Twitter said on Thursday that it would ban RT and Sputnik, the two Kremlin-backed international news outlets, from advertising on its platform, intensifying the battle over Russian propaganda on social media and prompting an immediate threat of retaliation from the Russian Foreign Ministry.
The decision marks one of the most aggressive moves by an American social media company against the outlets, which US intelligence officials have linked to a wide-ranging Kremlin effort, both covert and overt, to disrupt the 2016 presidential election. Twitter’s ban comes as US authorities are pressuring RT, formerly known as Russia Today, to register as a foreign agent under a World War II-era law intended to curtail Nazi propaganda.
“We did not come to this decision lightly, and are taking this step now as part of our ongoing commitment to help protect the integrity of the user experience on Twitter,” the company said in a blog post announcing the ban. The ban will not apply to any other advertisers, Twitter said, and RT and Sputnik will be allowed to retain their own Twitter accounts and followers.
RT’s editor in chief, Margarita Simonyan, called Twitter’s decision “highly regrettable” and cast it as part of a punitive campaign by the US government against her own country. Earlier on Thursday, Simonyan taunted Twitter, tweeting that the company had pitched RT on a large advertising campaign for the 2016 election that RT had declined.
The Russian government, which in recent days has warned that it will respond in kind to American pressure on RT, responded even more forcefully. In a statement posted on Facebook, a spokeswoman for the Russian Foreign Ministry, Maria Zakharova, called Twitter’s decision “yet another aggressive step” and blamed the influence of US intelligence officials. “Naturally, a response will follow,” Zakharova said.
Twitter, along with Facebook and Google, is at the center of congressional investigations into the Russian intervention in the 2016 election.

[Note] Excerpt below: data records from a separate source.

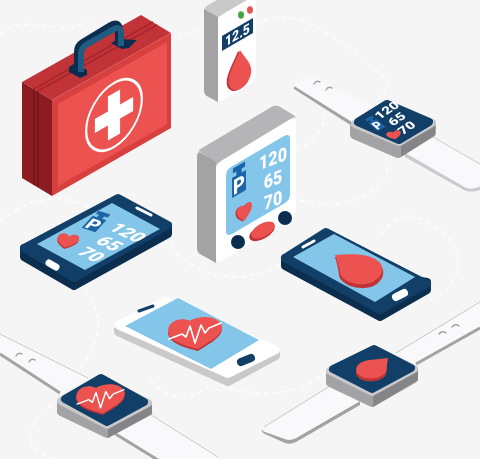
<!DOCTYPE html>
<html lang="en">
<head>
<meta charset="utf-8">
<title>Isometric health devices</title>
<style>
:root{--paper:#f5f5f5;--white:#fff;--strap:#f9f9fb;--edge:#c9c9cb;--grey:#a3a3a5;--dark-grey:#858587;--navy:#123f68;--deep:#0b2d4e;--sky:#83c6ea;--cuff:#1c64a8;--red:#ec5350;--blood:#c23337;--maroon:#8d1c22}
html,body{margin:0;width:480px;height:459px;overflow:hidden;background:var(--paper)}
svg{display:block}
.white{fill:var(--white)}.strap{fill:var(--strap)}.edge{fill:var(--edge)}.grey{fill:var(--grey)}.dark-grey{fill:var(--dark-grey)}
.navy{fill:var(--navy)}.deep{fill:var(--deep)}.sky{fill:var(--sky)}.cuff{fill:var(--cuff)}
.red{fill:var(--red)}.blood{fill:var(--blood)}.maroon{fill:var(--maroon)}
.trails{fill:none;stroke:#fdfdfd;stroke-width:1.5;stroke-dasharray:5 4}
.pulse{fill:none;stroke:var(--white);stroke-width:1.6;stroke-linejoin:round;stroke-linecap:round}
.hole{fill:none;stroke:var(--grey);stroke-width:1.4;stroke-linecap:round}
.soft{stroke-linejoin:round;stroke-width:8}
.soft.white{stroke:var(--white)}.soft.edge{stroke:var(--edge)}.soft.navy{stroke:var(--navy)}.soft.deep{stroke:var(--deep)}.soft.grey{stroke:var(--grey)}.soft.dark-grey{stroke:var(--dark-grey)}
text{font-family:Roboto,"Open Sans",sans-serif;font-weight:900;fill:var(--white);text-anchor:middle}
</style>
</head>
<body>
<svg width="480" height="459" viewBox="0 0 480 459" role="img" aria-label="Isometric first aid kit, blood meters, phones and smart watches">
<defs>
  <path id="heart" d="M0 14C-7 9-15 3-15-5C-15-14-4-16 0-8C4-16 15-14 15-5C15 3 7 9 0 14Z"/>
  <path id="drop" d="M0-20C4-12 13-3 13 6A13 13 0 0 1-13 6C-13-3-4-12 0-20Z"/>
  <g id="cuff-mark">
    <path class="cuff" d="M-7-19H7V-14H3V-10H8V10H-8V-10H-3V-14H-7Z"/>
    <text y="8" font-size="21">P</text>
  </g>
  <g id="readings" font-size="20">
    <text y="0">120</text><text y="22">65</text><text y="44">70</text>
  </g>
  <g id="heartbeat">
    <path class="blood" d="M168 333C168 324 179 317 190 321C199 316 219 316 222 327C223 338 208 344 198 351C187 348 169 344 168 333Z"/>
    <path class="red" d="M168 331C168 322 179 316 190 321C199 315 219 315 222 326C222 337 208 342 198 349C187 346 169 342 168 331Z"/>
    <path class="pulse" d="M169 339L182 334L186 337L190 326L195 343L201 325L205 333L209 328L221 323"/>
  </g>
</defs>

<rect width="480" height="459" fill="var(--paper)"/>
<g class="trails">
  <path d="M171 45C188 20 230 40 262 22S340 40 366 62S392 82 380 98"/>
  <path d="M300 200C350 215 400 185 384 155M296 150C320 140 330 120 322 100"/>
  <path d="M0 222C30 195 70 190 100 215M84 290C110 320 96 345 78 372"/>
  <path d="M170 245C190 275 240 290 285 262M60 400C20 420 20 455 60 459"/>
  <path d="M220 385C260 400 300 395 326 372M430 300C460 290 470 250 440 230S400 210 380 236"/>
  <path d="M0 35C20 10 60 40 90 20M150 380C170 405 200 400 212 380"/>
</g>

<g id="first-aid-kit">
  <path class="blood" d="M22 82L141 15L171 33L52 100Z"/>
  <path class="maroon" d="M22 82L52 100V196L22 178Z"/>
  <path d="M34 89V185M38 91V187" fill="none" stroke="#6f1218" stroke-width="1.5"/>
  <path d="M34 89L153 22M38 91L157 25" fill="none" stroke="#a5262b" stroke-width="1.5"/>
  <path fill="#d7403f" d="M52 100L171 33V128L52 196Z"/>
  <path class="red" d="M58 104L167 42V124L58 186Z"/>
  <g transform="matrix(.87 -.5 0 1 114 115)">
    <circle r="32" fill="none" stroke="var(--white)" stroke-width="2.5"/>
    <path class="white" d="M-7-22H7V-7H22V7H7V22H-7V7H-22V-7H-7Z"/>
  </g>
  <path class="deep" d="M69 67L75 63L87 70V75L80 78L69 72Z"/>
  <path class="deep" d="M111 43L118 39L137 40L129 48L122 49Z"/>
  <path d="M78 71V52Q78 46 83 43L111 26Q118 22 119 29V43" fill="none" stroke="var(--deep)" stroke-width="8"/>
  <path d="M81 72V54Q81 48 86 45L114 29Q121 26 121 33V46" fill="none" stroke="#205b82" stroke-width="6"/>
</g>

<g id="glucose-meter">
  <path class="edge" d="M204 12Q204 7 208 5L217 0H256L218 17V102L207 96Q204 94 204 90Z"/>
  <path class="grey" d="M204 9L218 17V102L207 96Q204 94 204 90Z"/>
  <path class="white" d="M218 22Q218 17 223 14L247 0H256V76Q256 80 252 83L223 100Q218 103 218 98Z"/>
  <path class="navy" d="M222 36L253 18V33L222 51Z"/>
  <text font-size="14" transform="matrix(.87 -.5 0 1 237.500 39.500)">12.5</text>
  <ellipse cx="241" cy="15" rx="3" ry="3.700" fill="#45a447"/>
  <ellipse class="red" cx="250" cy="10" rx="3" ry="3.700"/>
  <use href="#drop" class="blood" transform="matrix(.87 -.4 0 1 238 71)"/>
  <use href="#drop" class="red" transform="matrix(.87 -.4 0 1 240 70)"/>
</g>

<g id="blood-pressure-monitor">
  <path class="edge" d="M197 157Q197 151 202 148L270 108Q275 104 280 107L296 117L217 166Z"/>
  <path fill="#b5b5b7" d="M199 150L270 108Q275 104 280 107L295 116L216 164Z"/>
  <path class="grey" d="M197 158Q197 152 201 153L216 162V263L200 254Q197 252 197 248Z"/>
  <path class="white" d="M216 170Q216 164 221 161L289 120Q296 116 296 123V208Q296 215 290 219L223 260Q216 264 216 257Z"/>
  <path class="sky" d="M226 176Q226 170 231 167L284 136Q290 133 290 139V194Q290 200 285 203L232 234Q226 237 226 231Z"/>
  <use href="#cuff-mark" transform="matrix(.87 -.5 0 1 239 184)"/>
  <use href="#readings" transform="matrix(.8 -.3 0 .95 273 165)"/>
  <use href="#heart" class="blood" transform="matrix(.5 -.25 0 .6 243 213)"/>
  <use href="#heart" class="red" transform="matrix(.5 -.25 0 .6 244.500 212)"/>
  <circle class="deep" cx="238" cy="242" r="7"/>
  <circle class="deep" cx="285" cy="218" r="7"/>
  <ellipse class="blood" cx="262" cy="232" rx="14" ry="7" transform="rotate(-29 262 232)"/>
  <ellipse class="red" cx="263" cy="230" rx="13" ry="6.500" transform="rotate(-29 263 230)"/>
</g>

<g id="readings-phone">
  <path class="soft deep" d="M24 248V257L74 286L168 234V226Z"/>
  <path class="soft navy" d="M24 248L118 198L168 225L74 278Z"/>
  <path class="sky" d="M35 247L110 206L158 232L83 273Z" transform="translate(2 -3)"/>
  <path d="M137 208L151 215" stroke="var(--white)" stroke-width="3" stroke-linecap="round"/>
  <path d="M49 263L56 267" stroke="var(--white)" stroke-width="7" stroke-linecap="round"/>
  <use href="#cuff-mark" transform="matrix(.85 .28 -.55 .6 94 224)"/>
  <use href="#readings" transform="matrix(.85 .4 -.83 .5 122 236)"/>
  <use href="#heart" class="blood" transform="matrix(.7 .1 -.2 .5 67 242)"/>
  <use href="#heart" class="red" transform="matrix(.7 .1 -.2 .5 67.500 240.500)"/>
</g>

<g id="blood-phone">
  <path class="soft deep" d="M285 258V266L380 317L427 290V282Z"/>
  <path class="soft navy" d="M285 258L326 232L427 284L380 310Z"/>
  <path class="sky" d="M293 257L334 234L415 277L375 302Z"/>
  <path d="M303 247L314 241" stroke="var(--white)" stroke-width="3" stroke-linecap="round"/>
  <path d="M396 297L404 293" stroke="var(--white)" stroke-width="8" stroke-linecap="round"/>
  <path class="blood" d="M335 257C350 256 368 255 378 263C388 270 383 283 371 287C357 291 340 284 339 275C338 268 337 263 335 257Z"/>
  <path class="red" d="M335 255C350 254 368 253 378 261C387 268 381 279 370 283C357 287 341 281 340 272C339 266 337 260 335 255Z"/>
</g>

<g id="heartbeat-phone">
  <path class="soft edge" d="M118 326V332L228 382L276 356V350Z"/>
  <path class="soft white" d="M118 325L165 301L276 350L228 374Z"/>
  <path class="sky" d="M125 326L178 298L259 340L211 369Z"/>
  <path d="M139 311L153 306" stroke="var(--navy)" stroke-width="3" stroke-linecap="round"/>
  <path d="M241 362L251 358" stroke="var(--navy)" stroke-width="8" stroke-linecap="round"/>
  <use href="#heartbeat"/>
</g>

<g id="readings-watch">
  <path class="grey" d="M294 86L352 122V126L294 89Z"/>
  <path class="strap" d="M296 83L304 77Q308 75 313 77L375 108L354 123L297 87Q293 85 296 83Z"/>
  <path class="hole" d="M314 84Q316 80 320 82M326 90Q328 86 332 88"/>
  <path class="edge" d="M405 153L466 188Q471 190 480 187V190Q470 193 464 190L405 157Z"/>
  <path class="strap" d="M405 152L433 136L480 163V185Q472 190 466 187Z"/>
  <path d="M433 137L480 164" stroke="var(--edge)"/>
  <path class="soft grey" d="M354 127V135L398 154L432 133V124Z"/>
  <path class="dark-grey" d="M401 146L435 125V135L401 157Z"/>
  <path class="soft edge" d="M355 124L387 104L432 123L399 142Z"/>
  <path class="soft navy" d="M358 122L387 104L429 122L399 140Z"/>
  <use href="#cuff-mark" transform="matrix(.5 -.25 .45 .4 377 125)"/>
  <use href="#readings" transform="matrix(.6 -.4 .45 .4 390 113)"/>
  <use href="#heart" class="red" transform="matrix(.48 -.1 .1 .3 394 135)"/>
</g>

<g id="heartbeat-watch">
  <path class="strap" d="M0 334L88 378L60 394L0 355Z"/>
  <path d="M0 354L60 393" stroke="var(--grey)" stroke-width="3"/>
  <path d="M0 334L88 378" stroke="var(--edge)"/>
  <path class="hole" d="M16 356Q18 352 22 354M29 362Q31 358 35 360"/>
  <path class="strap" d="M114 433L148 412L218 456V459H157Z"/>
  <path d="M114 433L158 460" stroke="var(--grey)" stroke-width="3"/>
  <path d="M148 413L218 457" stroke="var(--edge)"/>
  <path class="soft grey" d="M61 402V412L107 434L148 412V404Z"/>
  <path class="dark-grey" d="M108 426L152 404V414L108 438Z"/>
  <path class="soft edge" d="M61 401L101 379L148 403L107 425Z"/>
  <path class="soft navy" d="M65 399L101 378L144 402L107 422Z"/>
  <use href="#heartbeat" transform="translate(-75 99) scale(.9)"/>
</g>

<g id="blood-watch">
  <path class="strap" d="M396 354L480 302V326L414 364Z"/>
  <path d="M416 364L480 328" stroke="var(--grey)" stroke-width="3"/>
  <path d="M396 353L480 302" stroke="var(--edge)"/>
  <path class="hole" d="M439 334Q442 330 446 333M452 327Q455 323 459 326"/>
  <path class="grey" d="M262 429L285 439Q290 441 296 438L360 401V405L296 442Q290 445 285 443L265 434Q261 432 262 429Z"/>
  <path class="strap" d="M264 427L330 386L360 401L296 438Q290 441 285 439L265 432Q260 430 264 427Z"/>
  <path d="M264 427L330 386" stroke="var(--edge)"/>
  <path class="soft grey" d="M330 373V383L372 403L414 379V370Z"/>
  <path class="dark-grey" d="M373 395L418 370V380L373 407Z"/>
  <path class="soft edge" d="M330 371L374 349L414 369L372 392Z"/>
  <path class="soft navy" d="M333 369L374 349L411 368L372 389Z"/>
  <path class="blood" d="M388 360C386 366 388 372 385 376C379 383 363 383 358 377C352 370 360 363 370 362C377 361 382 361 388 360Z"/>
  <path class="red" d="M388 358C386 364 388 369 385 373C379 380 363 380 358 374C353 367 360 361 370 360C377 359 382 359 388 358Z"/>
</g>
</svg>
</body>
</html>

Kremlin-linked operatives deployed paid human “trolls” and hordes of fake accounts on Twitter and Facebook to push news and conspiracy theories about Hillary Clinton and criticism of the US government. But RT and Sputnik, both funded by the Kremlin, worked openly, using platforms like Twitter, Facebook, and YouTube to amplify content critical of Clinton, sometimes paying for advertisement to boost their stories more aggressively.
Last month, Facebook said it would adopt new rules to bring greater transparency to advertising on its platform. Earlier this week, Twitter said it would add new labels to political ads on the service, identifying the ads’ sponsors.
But representatives of Facebook and Google declined to say whether they would follow Twitter’s lead in banning RT and Sputnik advertising. Both companies have recently disclosed that Russian agents purchased tens of thousands of dollars worth of advertising on their platforms during the campaign.
Meanwhile, Twitter said Thursday that it had overstated its monthly-user figures since 2014 after mistakenly including data from third-party applications in its counting.
The revelation came as the company reported that its net loss had narrowed in the third quarter and that its number of daily active users had risen 14 percent.
The company said it had discovered that its measure of monthly active users had been improperly including figures from third-party applications that used Digits, a software-development program.
Lawmakers who have been pressuring Twitter to address Russian entities’ use of the platform to influence American politics praised the company’s decision on Thursday — but cautioned that it would not be enough. “I appreciate the effort, although RT and Sputnik have been known entities for some time,” said Senator Mark Warner of Virginia, the top Democrat on the Senate Intelligence Committee. “What I hope is we’ll see enhanced efforts on discovering other fake accounts as well as avatars that might not be as obvious.”